**What to do**
Return, from the listing below, each line where the word "width" appears.
↓↓↓
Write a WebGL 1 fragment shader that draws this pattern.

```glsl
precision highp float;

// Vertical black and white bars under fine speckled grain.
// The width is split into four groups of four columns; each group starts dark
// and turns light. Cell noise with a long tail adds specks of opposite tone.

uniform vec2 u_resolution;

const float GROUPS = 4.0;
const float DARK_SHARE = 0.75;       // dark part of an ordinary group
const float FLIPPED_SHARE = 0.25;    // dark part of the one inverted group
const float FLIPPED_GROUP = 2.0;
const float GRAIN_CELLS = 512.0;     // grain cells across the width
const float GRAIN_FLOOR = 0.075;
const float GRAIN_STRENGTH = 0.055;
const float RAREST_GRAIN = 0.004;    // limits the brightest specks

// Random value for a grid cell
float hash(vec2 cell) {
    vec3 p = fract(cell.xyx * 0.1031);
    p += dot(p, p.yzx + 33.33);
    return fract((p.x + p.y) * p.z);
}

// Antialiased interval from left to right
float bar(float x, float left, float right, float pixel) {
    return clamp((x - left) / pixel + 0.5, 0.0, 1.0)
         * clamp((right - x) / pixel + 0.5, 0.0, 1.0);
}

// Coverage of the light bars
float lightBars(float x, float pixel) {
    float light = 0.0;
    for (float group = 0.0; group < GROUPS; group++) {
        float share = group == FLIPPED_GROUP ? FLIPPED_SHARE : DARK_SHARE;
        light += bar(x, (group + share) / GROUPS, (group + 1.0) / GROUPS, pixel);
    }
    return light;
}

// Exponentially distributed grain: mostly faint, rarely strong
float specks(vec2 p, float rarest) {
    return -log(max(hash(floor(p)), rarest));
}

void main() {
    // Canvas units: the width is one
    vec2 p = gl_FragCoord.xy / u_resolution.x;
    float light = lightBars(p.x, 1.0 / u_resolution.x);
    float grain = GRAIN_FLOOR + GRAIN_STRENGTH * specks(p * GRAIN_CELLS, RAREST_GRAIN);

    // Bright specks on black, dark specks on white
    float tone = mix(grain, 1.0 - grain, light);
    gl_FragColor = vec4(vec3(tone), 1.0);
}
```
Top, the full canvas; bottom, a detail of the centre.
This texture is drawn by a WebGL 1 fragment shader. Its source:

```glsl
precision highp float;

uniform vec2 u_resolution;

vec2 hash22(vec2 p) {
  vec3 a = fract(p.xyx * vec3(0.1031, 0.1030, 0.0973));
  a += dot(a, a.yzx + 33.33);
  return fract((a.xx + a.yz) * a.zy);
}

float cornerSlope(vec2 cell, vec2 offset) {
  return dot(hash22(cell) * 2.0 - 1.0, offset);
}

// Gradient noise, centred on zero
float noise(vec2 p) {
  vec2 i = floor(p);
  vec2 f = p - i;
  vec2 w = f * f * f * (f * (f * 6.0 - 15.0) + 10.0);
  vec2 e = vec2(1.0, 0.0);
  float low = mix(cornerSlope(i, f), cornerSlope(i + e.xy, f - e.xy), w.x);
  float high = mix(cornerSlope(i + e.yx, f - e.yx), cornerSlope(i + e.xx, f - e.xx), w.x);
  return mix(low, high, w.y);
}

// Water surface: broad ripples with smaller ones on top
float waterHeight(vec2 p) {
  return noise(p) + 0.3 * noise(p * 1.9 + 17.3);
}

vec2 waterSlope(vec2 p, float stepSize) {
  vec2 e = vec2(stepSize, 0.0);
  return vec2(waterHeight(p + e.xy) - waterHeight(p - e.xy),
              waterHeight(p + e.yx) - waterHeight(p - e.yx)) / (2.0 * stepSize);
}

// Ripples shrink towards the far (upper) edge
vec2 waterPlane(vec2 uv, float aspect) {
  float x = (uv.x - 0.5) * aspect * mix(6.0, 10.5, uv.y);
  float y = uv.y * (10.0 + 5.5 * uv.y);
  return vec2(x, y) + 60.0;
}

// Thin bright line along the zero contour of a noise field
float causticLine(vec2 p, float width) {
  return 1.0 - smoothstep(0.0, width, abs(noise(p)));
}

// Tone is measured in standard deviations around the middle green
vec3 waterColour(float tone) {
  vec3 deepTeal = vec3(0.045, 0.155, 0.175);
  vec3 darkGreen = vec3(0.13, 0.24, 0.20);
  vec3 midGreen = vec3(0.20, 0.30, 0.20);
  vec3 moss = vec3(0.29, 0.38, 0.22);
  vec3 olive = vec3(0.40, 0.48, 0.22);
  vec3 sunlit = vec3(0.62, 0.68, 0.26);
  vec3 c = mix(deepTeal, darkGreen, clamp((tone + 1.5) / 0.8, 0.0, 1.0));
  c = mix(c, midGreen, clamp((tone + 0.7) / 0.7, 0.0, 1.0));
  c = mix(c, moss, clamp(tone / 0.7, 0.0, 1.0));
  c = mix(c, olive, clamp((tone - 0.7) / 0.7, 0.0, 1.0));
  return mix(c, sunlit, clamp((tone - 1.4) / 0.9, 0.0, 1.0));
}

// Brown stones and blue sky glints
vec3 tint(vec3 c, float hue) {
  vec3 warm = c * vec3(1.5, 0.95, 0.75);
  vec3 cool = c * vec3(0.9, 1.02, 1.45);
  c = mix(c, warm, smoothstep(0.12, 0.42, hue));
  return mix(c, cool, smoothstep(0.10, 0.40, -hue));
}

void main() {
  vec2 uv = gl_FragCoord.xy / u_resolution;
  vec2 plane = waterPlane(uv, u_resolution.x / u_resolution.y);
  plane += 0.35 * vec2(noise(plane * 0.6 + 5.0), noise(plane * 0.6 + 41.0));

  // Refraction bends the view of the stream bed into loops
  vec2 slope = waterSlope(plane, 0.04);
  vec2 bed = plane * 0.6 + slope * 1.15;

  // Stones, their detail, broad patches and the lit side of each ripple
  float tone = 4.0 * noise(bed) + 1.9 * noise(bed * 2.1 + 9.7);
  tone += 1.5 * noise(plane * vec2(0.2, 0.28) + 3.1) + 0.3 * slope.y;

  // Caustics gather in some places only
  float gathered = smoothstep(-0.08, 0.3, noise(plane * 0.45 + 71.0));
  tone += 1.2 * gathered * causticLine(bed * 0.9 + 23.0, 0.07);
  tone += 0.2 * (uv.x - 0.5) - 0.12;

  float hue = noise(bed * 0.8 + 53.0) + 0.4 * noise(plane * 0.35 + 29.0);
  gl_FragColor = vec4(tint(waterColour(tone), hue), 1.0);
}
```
↑↑↑
**Result of the exercise**
// The width is split into four groups of four columns; each group starts dark
const float GRAIN_CELLS = 512.0;     // grain cells across the width
    // Canvas units: the width is one
float causticLine(vec2 p, float width) {
  return 1.0 - smoothstep(0.0, width, abs(noise(p)));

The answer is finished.